Just today, JP Morgan is reporting that American Airlines is raising domestic ticket prices. Southwest, as the analyst noted, already did this weeks ago. No one on Wall Street seemed to notice.
While the rest of the industry needs to raise these rates to combat their squeeze to margins, Southwest’s price hike will flow straight into its bottom line.
But of course, we can’t discuss Southwest without coming back around to the grounding of the Boeing Max jets. We noted that 9% of the company’s fleet is made up of these new troubled planes. Only about 2.5% of its flights are made by these plans. But, still, those planes will be grounded throughout the busy summer season.
While this certainly means the company isn’t going to have a “blowout” year as its management recently noted, this Max grounding does present an opportunity.
You see, when combined with Wall Street’s clearly misguided view of the company’s economic outlook and cost profile, shares are lower than they should be.
The company has two major catalysts coming up that could change this tide, however. First, any news on the Boeing Max jets will create instant speculation.

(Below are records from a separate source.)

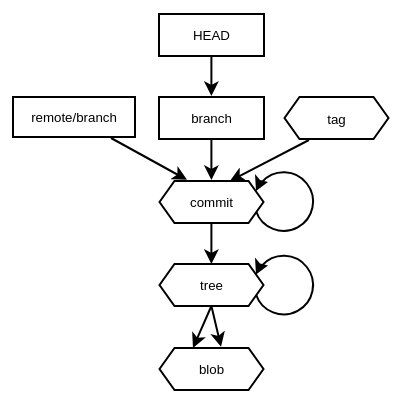
<!DOCTYPE html>
<html lang="en">
<head>
<meta charset="utf-8">
<title>Git object graph</title>
<style>
:root { --ink: #000; --paper: #fff; }
* { box-sizing: border-box; margin: 0; }
html, body { width: 404px; height: 404px; overflow: hidden; background: var(--paper); }
.diagram {
  position: relative; width: 404px; height: 404px;
  color: var(--ink); font: 13.3px/16px "Liberation Sans", Arial, sans-serif;
}
.edges { position: absolute; inset: 0; fill: none; stroke: var(--ink); stroke-width: 2; }
.arrowhead { fill: var(--ink); stroke: none; }
.node {
  position: absolute; width: 107px; height: 44px;
  display: flex; align-items: center; justify-content: center;
}
.ref { border: 2px solid var(--ink); background: var(--paper); }
.object svg { position: absolute; inset: 0; fill: var(--paper); stroke: var(--ink); stroke-width: 2; }
.label { position: relative; top: 1px; }
.head { left: 158px; top: 12.5px; }
.remote { left: 12px; top: 96px; width: 124px; height: 42px; }
.branch { left: 158px; top: 96px; }
.tag { left: 283px; top: 96px; }
.tag .label { top: 2px; }
.commit { left: 158px; top: 179.5px; }
.tree { left: 158px; top: 263px; }
.blob { left: 158px; top: 346.5px; }
</style>
</head>
<body>
<main class="diagram">
  <svg class="edges" width="404" height="404" viewBox="0 0 404 404" aria-hidden="true">
    <defs>
      <marker id="arrow" markerUnits="userSpaceOnUse" markerWidth="15" markerHeight="15" refX="7" refY="7.5" orient="auto">
        <polygon class="arrowhead" points="0,0 15,7.5 0,15 4,7.5"/>
      </marker>
      <g id="self-loop">
        <path d="M256 211A29.3 29.3 0 1 0 262 182"/>
      </g>
    </defs>
    <use href="#self-loop"/>
    <use href="#self-loop" y="83.5"/>
  </svg>

  <div class="node ref head"><span class="label">HEAD</span></div>
  <div class="node ref remote"><span class="label">remote/branch</span></div>
  <div class="node ref branch"><span class="label">branch</span></div>
  <div class="node object tag">
    <svg width="107" height="44" aria-hidden="true"><polygon id="hexagon" points="1.5,22 16.5,1 90.5,1 105.5,22 90.5,43 16.5,43"/></svg>
    <span class="label">tag</span>
  </div>
  <div class="node object commit">
    <svg width="107" height="44" aria-hidden="true"><use href="#hexagon"/></svg>
    <span class="label">commit</span>
  </div>
  <div class="node object tree">
    <svg width="107" height="44" aria-hidden="true"><use href="#hexagon"/></svg>
    <span class="label">tree</span>
  </div>
  <div class="node object blob">
    <svg width="107" height="44" aria-hidden="true"><use href="#hexagon"/></svg>
    <span class="label">blob</span>
  </div>

  <svg class="edges" width="404" height="404" viewBox="0 0 404 404" aria-hidden="true">
    <g marker-end="url(#arrow)">
      <line x1="211.4" y1="55" x2="211.4" y2="88" marker-end="url(#arrow)"/>
      <line x1="211.4" y1="139" x2="211.4" y2="172" marker-end="url(#arrow)"/>
      <line x1="111" y1="138" x2="180" y2="176" marker-end="url(#arrow)"/>
      <line x1="309" y1="140" x2="237" y2="177.3" marker-end="url(#arrow)"/>
      <line x1="211.4" y1="222" x2="211.4" y2="256" marker-end="url(#arrow)"/>
      <line x1="211.4" y1="306" x2="196.2" y2="340.6" marker-end="url(#arrow)"/>
      <line x1="211.4" y1="306" x2="219.2" y2="339" marker-end="url(#arrow)"/>
    </g>
    <polygon id="loop-arrow" class="arrowhead" points="256,191 255,174 260,180 268,182"/>
    <use href="#loop-arrow" y="83.5"/>
  </svg>
</main>
</body>
</html>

The minute the planes are cleared to go back on the flight schedule, shares will certainly tick up for LUV.
Second, the company reports its second quarter results. If it can maintain its record growth pace – at least on the top line – and show stability in its margins, investors will come back.

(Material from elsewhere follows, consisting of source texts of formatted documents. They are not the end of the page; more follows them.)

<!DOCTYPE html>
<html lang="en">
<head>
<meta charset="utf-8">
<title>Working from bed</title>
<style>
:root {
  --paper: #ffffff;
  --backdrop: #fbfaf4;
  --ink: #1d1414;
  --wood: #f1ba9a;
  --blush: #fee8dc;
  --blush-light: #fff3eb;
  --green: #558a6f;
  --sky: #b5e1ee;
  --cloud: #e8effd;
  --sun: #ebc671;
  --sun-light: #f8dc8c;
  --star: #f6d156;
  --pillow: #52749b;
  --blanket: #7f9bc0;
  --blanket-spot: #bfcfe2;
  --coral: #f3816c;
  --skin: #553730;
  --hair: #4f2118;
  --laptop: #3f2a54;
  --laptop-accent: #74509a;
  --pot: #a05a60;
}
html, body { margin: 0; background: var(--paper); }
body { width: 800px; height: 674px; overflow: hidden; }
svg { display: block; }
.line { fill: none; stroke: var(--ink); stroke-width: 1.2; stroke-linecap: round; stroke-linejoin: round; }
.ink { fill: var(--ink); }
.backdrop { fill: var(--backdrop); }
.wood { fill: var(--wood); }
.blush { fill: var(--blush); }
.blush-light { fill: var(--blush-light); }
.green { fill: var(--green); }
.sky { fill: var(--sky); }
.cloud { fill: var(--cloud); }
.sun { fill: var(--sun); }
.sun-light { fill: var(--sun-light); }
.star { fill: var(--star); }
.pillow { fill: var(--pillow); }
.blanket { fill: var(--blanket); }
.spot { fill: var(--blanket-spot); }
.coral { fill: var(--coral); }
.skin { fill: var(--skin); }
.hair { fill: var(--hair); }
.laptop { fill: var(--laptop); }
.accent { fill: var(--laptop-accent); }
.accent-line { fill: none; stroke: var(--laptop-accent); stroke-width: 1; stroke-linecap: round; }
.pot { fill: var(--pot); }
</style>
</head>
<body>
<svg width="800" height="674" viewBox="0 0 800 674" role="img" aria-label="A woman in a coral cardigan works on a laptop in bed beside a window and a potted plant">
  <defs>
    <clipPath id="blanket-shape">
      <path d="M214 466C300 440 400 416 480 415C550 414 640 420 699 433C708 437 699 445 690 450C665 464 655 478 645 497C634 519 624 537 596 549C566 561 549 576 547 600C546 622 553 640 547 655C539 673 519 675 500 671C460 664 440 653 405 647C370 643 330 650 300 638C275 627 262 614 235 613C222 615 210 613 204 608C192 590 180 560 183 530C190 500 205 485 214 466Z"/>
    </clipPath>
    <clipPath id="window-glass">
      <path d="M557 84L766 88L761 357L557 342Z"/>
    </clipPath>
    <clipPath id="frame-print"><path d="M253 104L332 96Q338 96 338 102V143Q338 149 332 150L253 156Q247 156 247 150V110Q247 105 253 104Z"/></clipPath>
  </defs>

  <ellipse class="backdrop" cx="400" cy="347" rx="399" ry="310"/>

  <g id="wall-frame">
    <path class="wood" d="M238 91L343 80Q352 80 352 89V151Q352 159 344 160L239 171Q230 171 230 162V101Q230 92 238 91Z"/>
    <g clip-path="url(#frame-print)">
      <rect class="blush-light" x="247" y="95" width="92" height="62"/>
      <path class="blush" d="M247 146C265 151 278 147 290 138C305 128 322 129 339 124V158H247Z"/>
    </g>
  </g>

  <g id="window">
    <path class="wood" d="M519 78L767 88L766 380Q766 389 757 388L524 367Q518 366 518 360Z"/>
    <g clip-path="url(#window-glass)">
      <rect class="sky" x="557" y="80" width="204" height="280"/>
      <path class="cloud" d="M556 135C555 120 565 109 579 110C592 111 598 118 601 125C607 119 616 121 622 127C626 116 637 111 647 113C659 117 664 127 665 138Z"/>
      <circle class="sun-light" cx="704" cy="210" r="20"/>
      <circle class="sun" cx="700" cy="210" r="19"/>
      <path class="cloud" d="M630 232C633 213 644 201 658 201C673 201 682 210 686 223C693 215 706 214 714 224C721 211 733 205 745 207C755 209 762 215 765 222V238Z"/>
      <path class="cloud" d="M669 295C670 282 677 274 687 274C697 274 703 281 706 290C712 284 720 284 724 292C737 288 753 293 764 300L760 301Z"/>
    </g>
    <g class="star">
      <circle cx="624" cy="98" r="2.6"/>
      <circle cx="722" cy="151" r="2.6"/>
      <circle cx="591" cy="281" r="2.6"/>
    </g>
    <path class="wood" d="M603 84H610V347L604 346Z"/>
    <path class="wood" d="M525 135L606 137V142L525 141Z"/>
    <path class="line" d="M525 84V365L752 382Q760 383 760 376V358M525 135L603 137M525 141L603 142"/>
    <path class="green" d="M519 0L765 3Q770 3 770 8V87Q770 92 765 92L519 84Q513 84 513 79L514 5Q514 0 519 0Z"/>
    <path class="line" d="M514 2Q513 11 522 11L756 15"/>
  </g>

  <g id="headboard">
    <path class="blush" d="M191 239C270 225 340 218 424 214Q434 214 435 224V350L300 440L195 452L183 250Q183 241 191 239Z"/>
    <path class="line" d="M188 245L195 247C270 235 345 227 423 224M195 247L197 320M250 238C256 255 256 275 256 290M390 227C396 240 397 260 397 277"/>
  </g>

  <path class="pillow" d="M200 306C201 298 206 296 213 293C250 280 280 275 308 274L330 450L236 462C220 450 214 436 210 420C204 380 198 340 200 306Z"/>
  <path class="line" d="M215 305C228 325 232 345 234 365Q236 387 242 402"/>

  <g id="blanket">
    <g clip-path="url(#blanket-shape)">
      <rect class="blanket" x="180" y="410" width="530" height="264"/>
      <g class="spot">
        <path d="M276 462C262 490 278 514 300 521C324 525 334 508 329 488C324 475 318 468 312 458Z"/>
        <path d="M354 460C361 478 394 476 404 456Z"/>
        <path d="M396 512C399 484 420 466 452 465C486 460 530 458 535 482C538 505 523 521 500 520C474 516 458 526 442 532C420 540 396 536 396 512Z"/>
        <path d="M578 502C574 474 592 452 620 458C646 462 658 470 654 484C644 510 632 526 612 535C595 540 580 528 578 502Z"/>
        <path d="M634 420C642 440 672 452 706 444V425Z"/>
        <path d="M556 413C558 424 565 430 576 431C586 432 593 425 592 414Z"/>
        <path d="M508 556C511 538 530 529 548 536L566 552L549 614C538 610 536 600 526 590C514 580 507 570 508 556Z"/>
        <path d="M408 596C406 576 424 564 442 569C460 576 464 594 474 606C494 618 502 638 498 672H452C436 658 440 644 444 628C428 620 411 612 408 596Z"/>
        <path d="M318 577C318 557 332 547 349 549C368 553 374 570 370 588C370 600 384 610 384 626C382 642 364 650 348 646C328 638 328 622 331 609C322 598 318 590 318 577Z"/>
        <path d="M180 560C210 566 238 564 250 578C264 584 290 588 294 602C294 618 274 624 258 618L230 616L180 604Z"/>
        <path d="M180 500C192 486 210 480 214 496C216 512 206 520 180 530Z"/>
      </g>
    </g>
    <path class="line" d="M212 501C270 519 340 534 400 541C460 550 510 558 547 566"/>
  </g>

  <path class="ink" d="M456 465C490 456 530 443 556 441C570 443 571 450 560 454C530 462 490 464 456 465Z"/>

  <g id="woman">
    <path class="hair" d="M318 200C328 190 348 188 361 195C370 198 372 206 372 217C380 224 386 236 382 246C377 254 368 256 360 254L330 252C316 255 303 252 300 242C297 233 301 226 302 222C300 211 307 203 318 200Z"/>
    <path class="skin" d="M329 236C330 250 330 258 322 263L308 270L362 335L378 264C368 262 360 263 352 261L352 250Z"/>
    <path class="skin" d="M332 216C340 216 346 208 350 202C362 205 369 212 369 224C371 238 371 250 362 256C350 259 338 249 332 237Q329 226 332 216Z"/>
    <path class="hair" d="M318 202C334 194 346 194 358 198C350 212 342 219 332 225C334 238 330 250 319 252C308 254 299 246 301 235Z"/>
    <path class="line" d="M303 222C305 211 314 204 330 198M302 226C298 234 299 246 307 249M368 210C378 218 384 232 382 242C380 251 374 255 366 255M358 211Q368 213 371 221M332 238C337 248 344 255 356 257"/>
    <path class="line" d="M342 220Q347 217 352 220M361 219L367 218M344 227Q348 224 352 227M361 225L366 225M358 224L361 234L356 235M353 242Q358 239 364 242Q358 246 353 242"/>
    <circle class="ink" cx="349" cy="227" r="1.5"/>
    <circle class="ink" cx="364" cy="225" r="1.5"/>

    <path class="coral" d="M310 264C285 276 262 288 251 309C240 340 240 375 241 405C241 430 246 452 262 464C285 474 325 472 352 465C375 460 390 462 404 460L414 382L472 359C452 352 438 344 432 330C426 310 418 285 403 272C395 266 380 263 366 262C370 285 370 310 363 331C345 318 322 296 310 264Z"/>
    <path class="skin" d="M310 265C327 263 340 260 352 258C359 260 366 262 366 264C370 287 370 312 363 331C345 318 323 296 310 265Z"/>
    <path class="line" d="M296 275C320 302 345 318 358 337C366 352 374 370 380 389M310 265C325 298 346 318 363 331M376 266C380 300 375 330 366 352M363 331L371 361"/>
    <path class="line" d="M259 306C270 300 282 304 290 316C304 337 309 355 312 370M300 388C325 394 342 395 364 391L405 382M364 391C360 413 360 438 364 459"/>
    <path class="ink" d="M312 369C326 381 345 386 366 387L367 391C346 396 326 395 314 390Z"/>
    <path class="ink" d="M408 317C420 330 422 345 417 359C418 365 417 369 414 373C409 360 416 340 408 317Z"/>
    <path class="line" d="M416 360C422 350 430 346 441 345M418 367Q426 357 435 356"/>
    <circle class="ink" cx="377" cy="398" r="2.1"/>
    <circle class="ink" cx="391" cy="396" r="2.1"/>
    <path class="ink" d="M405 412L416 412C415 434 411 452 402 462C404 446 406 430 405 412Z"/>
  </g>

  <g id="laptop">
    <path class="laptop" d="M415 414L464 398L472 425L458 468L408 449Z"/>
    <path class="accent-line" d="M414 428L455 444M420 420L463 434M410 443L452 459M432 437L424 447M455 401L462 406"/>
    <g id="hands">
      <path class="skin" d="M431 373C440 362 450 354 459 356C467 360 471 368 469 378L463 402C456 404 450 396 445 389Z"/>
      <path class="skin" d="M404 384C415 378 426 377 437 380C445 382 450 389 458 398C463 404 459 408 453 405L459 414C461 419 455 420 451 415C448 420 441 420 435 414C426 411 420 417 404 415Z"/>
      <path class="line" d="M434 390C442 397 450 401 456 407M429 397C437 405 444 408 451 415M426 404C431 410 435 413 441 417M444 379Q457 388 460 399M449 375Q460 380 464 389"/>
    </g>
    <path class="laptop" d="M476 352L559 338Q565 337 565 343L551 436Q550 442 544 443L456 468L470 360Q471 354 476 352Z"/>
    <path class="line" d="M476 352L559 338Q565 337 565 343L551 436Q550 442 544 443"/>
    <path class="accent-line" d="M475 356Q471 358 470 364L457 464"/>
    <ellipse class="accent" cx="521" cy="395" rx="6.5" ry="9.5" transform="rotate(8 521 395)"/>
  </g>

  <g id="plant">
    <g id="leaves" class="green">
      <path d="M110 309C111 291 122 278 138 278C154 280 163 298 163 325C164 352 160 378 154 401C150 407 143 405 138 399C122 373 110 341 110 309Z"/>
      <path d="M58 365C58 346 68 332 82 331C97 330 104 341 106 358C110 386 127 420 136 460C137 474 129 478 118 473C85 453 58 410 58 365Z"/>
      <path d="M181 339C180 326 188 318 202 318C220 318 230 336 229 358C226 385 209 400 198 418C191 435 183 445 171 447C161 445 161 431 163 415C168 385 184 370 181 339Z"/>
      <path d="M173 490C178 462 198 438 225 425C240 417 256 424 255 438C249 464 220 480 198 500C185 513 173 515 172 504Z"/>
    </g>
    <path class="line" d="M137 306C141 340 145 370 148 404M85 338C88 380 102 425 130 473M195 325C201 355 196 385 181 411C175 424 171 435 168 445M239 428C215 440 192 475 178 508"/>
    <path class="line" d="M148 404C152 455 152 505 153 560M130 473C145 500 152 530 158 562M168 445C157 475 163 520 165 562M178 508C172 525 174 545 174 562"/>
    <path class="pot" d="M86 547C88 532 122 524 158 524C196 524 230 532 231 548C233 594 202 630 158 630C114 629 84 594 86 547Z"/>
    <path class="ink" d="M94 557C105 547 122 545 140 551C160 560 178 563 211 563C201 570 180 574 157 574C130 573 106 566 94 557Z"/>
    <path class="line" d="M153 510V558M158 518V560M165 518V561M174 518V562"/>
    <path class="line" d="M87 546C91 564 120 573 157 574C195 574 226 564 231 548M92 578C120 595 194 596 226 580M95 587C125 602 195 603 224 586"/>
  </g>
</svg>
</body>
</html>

There’s a real short-term upside potential here. Despite the negative press surrounding airlines, Southwest is in the pilot’s seat. As some form of certainty comes back into this industry (trade, prices, costs, the Boeing mess), investors will notice Southwest’s advantageous position.
Fortunately, there’s a great way to play it without needing to lay out a large bet on its shares.
A Strategy For Short Term Bulls
A bull call spread is a type of options trade that involves buying one call option and selling a second one with a higher strike price.
This reduces the entry cost of the trade in exchange for a capped profit potential. For a situation like this one, that’s a tradeoff worth taking.
You see, Southwest is misjudged right now. But it isn’t set for a triple digit rally overnight. As investors realize their mistake, shares will tick up… not skyrocket.
You can see what this strategy looks like here:
Source: The Options Industry Council
Considering the two catalysts for Southwest’s late summer surge, there’s a perfect specific bull call spread forming right now.
A Specific Trade On LUV
Right now, a trader could buy a September 20 $52.50 LUV call for $3.12 per share and sell a September 20 $57.50 call for $1.09 per share for a cost of $2.03 per share. Since each represent 100 shares of LUV, that’s a total net debit of $203.
That’s the total amount at risk with this trade. No matter what happens over the next three months – with trade, prices, costs, etc. – that’s the only money the trader has at stake.
To find the maximum potential profit, take the difference in strike prices ($57.50 – $52.50 = $5), and subtract the cost ($5 – $2.03 = $2.97). On 100 shares, that’s a max return potential of $297.
In other words, if shares rise just $5 over the next three full months, the trader would see a return of 146% on the amount he has at risk.
With so much going Southwest’s way, despite how Wall Street is viewing things right now, a $5 share price jump is definitely on the table.